The OMB PART process stresses that management needs to “develop a system of evaluating program management and correcting deficiencies when they are identified.”  By using the information obtained through periodic operational reviews, Reporting Compliance function management can effectively monitor management effectiveness in meeting performance goals and addressing program deficiencies.

 

Appendix I

 

Detailed Objective, Scope, and Methodology

 

The overall objective of this review was to determine whether the Wage and Investment (W&I) Division’s Automated Underreporter (AUR) Program is effectively managed to help ensure it meets its intended goals, including the evaluation of Program performance through adequate data collection, evaluation of Program deficiencies, and Program management accountability.  To accomplish this objective, we:

I.                   Determined whether the AUR Program was effectively managed to meet its annual performance goals. 

A.    Interviewed AUR Program management and reviewed various national- and campus-level management information reports to determine whether management used regularly collected timely and credible performance information to manage the AUR Program and improve performance.  We did not audit the reliability of the data contained in the management information reports.

B.     Interviewed AUR Program management and reviewed various national- and campus-level management information reports to determine whether the quality assurance process for the AUR Program ensured performance measures accurately reflected the Program’s performance. 

II.                Determined whether the AUR Program Manager and the AUR campus managers were held accountable for performance results.

A.    Obtained and reviewed the Fiscal Year (FY) 2004 Internal Revenue Service manager performance standards and additional AUR Program expectations for the AUR Program Manager and the AUR campus managers involved in processing the AUR workload.

B.     Compared the manager performance standards and additional expectations to the AUR Program’s FY 2004 performance goals to determine whether the manager performance standards and additional expectations were linked to the Program’s annual performance goals.

III.             Determined whether Reporting Compliance function management had taken meaningful steps to evaluate AUR Program management effectiveness and address management deficiencies.

A.    Interviewed Reporting Compliance function management to determine how they monitored the AUR Program.

B.     Reviewed the W&I Division Business Performance Review Reports for FY 2003 and the first two quarters of FY 2004 to determine whether the AUR Program was effectively managed and whether any management deficiencies were identified during the reviews.

C.     Reviewed operational reviews conducted by Reporting Compliance function management at the Austin, Texas, and Fresno, California, campuses to evaluate Program management effectiveness and identify any management deficiencies in the AUR Program.

 

Appendix II

 

Major Contributors to This Report

 

Michael R. Phillips, Assistant Inspector General for Audit (Wage and Investment Income Programs)

Mary V. Baker, Director

James D. O’Hara, Audit Manager

Gwendolyn Green, Lead Auditor

Sharon Summers, Senior Auditor

Sylvia Sloan-Copeland, Auditor

 

Appendix III

 

Report Distribution List

 

Commissioner  C

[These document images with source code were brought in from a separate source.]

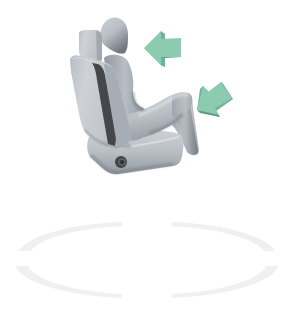
<!DOCTYPE html>
<html lang="en">
<head>
<meta charset="utf-8">
<title>Seat position</title>
<style>
:root {
  --paper: #ffffff;
  --ring: #f0f0f0;
  --light: #ced2d7;
  --mid: #b9bec5;
  --shade: #9399a1;
  --deep: #737880;
  --belt: #45474a;
  --knob: #3f4246;
  --mint: #8ccbb0;
  --mint-side: #6fb498;
  --mint-dark: #5b9d83;
}
html, body { margin: 0; background: var(--paper); overflow: hidden; }
svg { display: block; width: 294px; height: 314px; }
.ring path { fill: var(--ring); }
.s-light { stop-color: var(--light); }
.s-mid { stop-color: var(--mid); }
.s-shade { stop-color: var(--shade); }
.s-deep { stop-color: var(--deep); }
.belt { fill: var(--belt); }
.face { fill: var(--mint); }
.side { fill: var(--mint-side); }
.under { fill: var(--mint-dark); }
.knob { fill: var(--knob); }
.knob-cap { fill: #5a5e63; }
.knob-core { fill: #2c2e31; }
.crease { fill: none; stroke: var(--deep); stroke-linecap: round; opacity: .5; }
.glow { fill: none; stroke: #e0e3e7; stroke-linecap: round; opacity: .7; }
</style>
</head>
<body>
<svg viewBox="0 0 294 314" role="img" aria-label="Figure sitting in a car seat with arrows pointing at the chest and the knee">
  <defs>
    <linearGradient id="head-tone" x1="0" y1="0" x2=".6" y2="1">
      <stop offset="0" class="s-light"/><stop offset=".5" class="s-mid"/><stop offset="1" class="s-deep"/>
    </linearGradient>
    <linearGradient id="torso-tone" x1="0" y1="0" x2="1" y2="0">
      <stop offset="0" class="s-shade"/><stop offset=".5" class="s-mid"/><stop offset="1" class="s-shade"/>
    </linearGradient>
    <linearGradient id="leg-tone" x1=".3" y1="0" x2=".6" y2="1">
      <stop offset="0" class="s-light"/><stop offset=".5" class="s-mid"/><stop offset="1" class="s-shade"/>
    </linearGradient>
    <linearGradient id="shin-tone" x1="0" y1="0" x2="1" y2="0">
      <stop offset="0" class="s-shade"/><stop offset=".5" class="s-mid"/><stop offset="1" class="s-deep"/>
    </linearGradient>
    <linearGradient id="back-tone" x1="0" y1="0" x2="1" y2=".3">
      <stop offset="0" class="s-mid"/><stop offset=".3" class="s-light"/><stop offset="1" class="s-mid"/>
    </linearGradient>
    <linearGradient id="base-tone" x1="0" y1="0" x2="0" y2="1">
      <stop offset="0" class="s-light"/><stop offset=".5" class="s-mid"/><stop offset="1" class="s-shade"/>
    </linearGradient>
    <filter id="soft" x="-20%" y="-20%" width="140%" height="140%"><feGaussianBlur stdDeviation="1.2"/></filter>
  </defs>

  <g class="ring">
    <path id="ring-top-left" d="M19 251C27 236 70 224 121 222L123 226C78 228 40 238 31 251Z"/>
    <path id="ring-top-right" d="M275 251C267 236 223 224 173 222L171 226C216 228 254 238 264 251Z"/>
    <path id="ring-bottom-left" d="M16 266H28C34 280 75 292 122 294L121 298C66 295 21 283 16 266Z"/>
    <path id="ring-bottom-right" d="M278 266H266C260 280 219 292 173 294L172 298C228 295 273 283 278 266Z"/>
  </g>

  <g id="far-leg">
    <path fill="url(#shin-tone)" d="M166 108C176 98 186 97 190 105L198 152C198 156 191 156 187 152C181 138 175 124 166 121Z"/>
  </g>

  <g id="seat-base">
    <path fill="url(#base-tone)" d="M91 135C105 130 165 128 179 134C184 137 184 144 183 150C182 160 180 165 173 166L119 174C112 175 107 172 102 168L91 158C86 153 86 138 91 135Z"/>
    <path class="glow" stroke-width="2" d="M120 148C140 145 162 142 178 137"/>
    <path class="crease" stroke-width="3" filter="url(#soft)" d="M92 156L104 167Q111 173 119 172L172 164"/>
    <path class="crease" stroke-width="3" filter="url(#soft)" d="M97 139Q113 149 130 146"/>
  </g>

  <g id="figure">
    <path fill="url(#head-tone)" d="M101 30C103 21 111 16 118 18C125 20 128 27 128 35C128 42 128 49 125 53C121 55 113 52 107 47C101 43 99 37 101 30Z"/>
    <path fill="url(#torso-tone)" d="M104 58C109 53 122 54 127 60C133 69 134 83 133 92C133 102 139 106 145 109L142 138C132 143 122 142 117 136Z"/>
    <path fill="url(#leg-tone)" d="M127 115C138 112 151 107 164 99C174 93 186 89 191 95C195 101 190 109 184 115C176 123 164 130 151 135C141 139 130 141 122 138Z"/>
    <path fill="url(#shin-tone)" d="M172 97C180 92 190 91 192 97C193 112 197 135 199 150C199 155 193 157 188 153C184 142 182 123 172 115Z" opacity=".65"/>
    <path class="glow" stroke-width="3" filter="url(#soft)" d="M140 115Q156 109 168 101T187 95"/>
    <path class="crease" stroke-width="3" filter="url(#soft)" d="M133 93Q133 106 143 110M150 133Q170 127 182 115"/>
  </g>

  <g id="seat-back">
    <path fill="url(#back-tone)" d="M79 33C80 30 84 30 88 30L97 30C101 31 102 34 102 38L102 58C102 62 99 63 95 62L84 59C80 57 79 54 79 50Z"/>
    <path fill="#a2a8af" d="M96 31C101 31 102 34 102 38L102 58C102 61 100 62 97 62Z"/>
    <path fill="url(#back-tone)" d="M70 61C70 56 75 54 81 56L104 62C111 64 115 69 117 76L131 133C132 140 128 146 121 146C108 146 94 142 87 134C83 130 81 123 79 114L71 72Z"/>
    <path fill="#a7adb5" d="M104 64C112 65 115 70 117 77L131 133C132 140 128 145 121 146L116 145Z"/>
    <path class="belt" d="M92 63L98 64C102 66 104 70 105 75L116 139L115 146L108 144L97 80C96 73 95 67 92 63Z"/>
    <path class="glow" stroke-width="1" d="M73 59Q77 56 82 58L92 62"/>
    <path class="crease" stroke-width="2" filter="url(#soft)" d="M85 130Q93 141 108 144"/>
  </g>

  <g id="recline-knob">
    <circle class="knob" cx="121" cy="162" r="6"/>
    <circle class="knob-cap" cx="122" cy="162" r="4"/>
    <circle class="knob-core" cx="122" cy="162" r="2"/>
  </g>

  <g id="chest-arrow">
    <path class="under" d="M144 48L161 65L165 67V58L181 57V54L160 52Z"/>
    <path class="side" d="M161 31L165 34V39L161 41ZM161 57L165 58V67L161 65Z"/>
    <path class="face" d="M144 48L161 31V39L181 38V57L161 57V65Z"/>
  </g>

  <g id="knee-arrow">
    <path class="side" d="M197 110L200 89L203 86L209 92L222 82L233 99L216 111L220 117L216 116Z"/>
    <path class="under" d="M197 110L216 112L220 117L200 113Z"/>
    <path class="face" d="M197 110L203 86L208 92L221 82L232 98L215 108L219 115Z"/>
  </g>
</svg>
</body>
</html>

Office of the Commissioner – Attn:  Chief of Staff  C

Deputy Commissioner for Services and Enforcement  SE 

Deputy Commissioner, Wage and Investment Division  SE:W

Director, Compliance, Wage and Investment Division  SE:W:CP

Director, Strategy and Finance, Wage and Investment Division  SE:W:S

Chief, Performance Improvement, Wage and Investment Division  SE:W:S:PI

Director, Reporting Compliance, Wage and Investment Division  SE:W:CP:RC

Chief Counsel  CC

National Taxpayer Advocate  TA

Director, Office of Legislative Affairs  CL:LA

Director, Office of Program Evaluation and Risk Analysis  RAS:O

Office of Management Controls  OS:CFO:AR:M

Audit Liaison:  Senior Operations Advisor, Wage and Investment Division  SE:W:S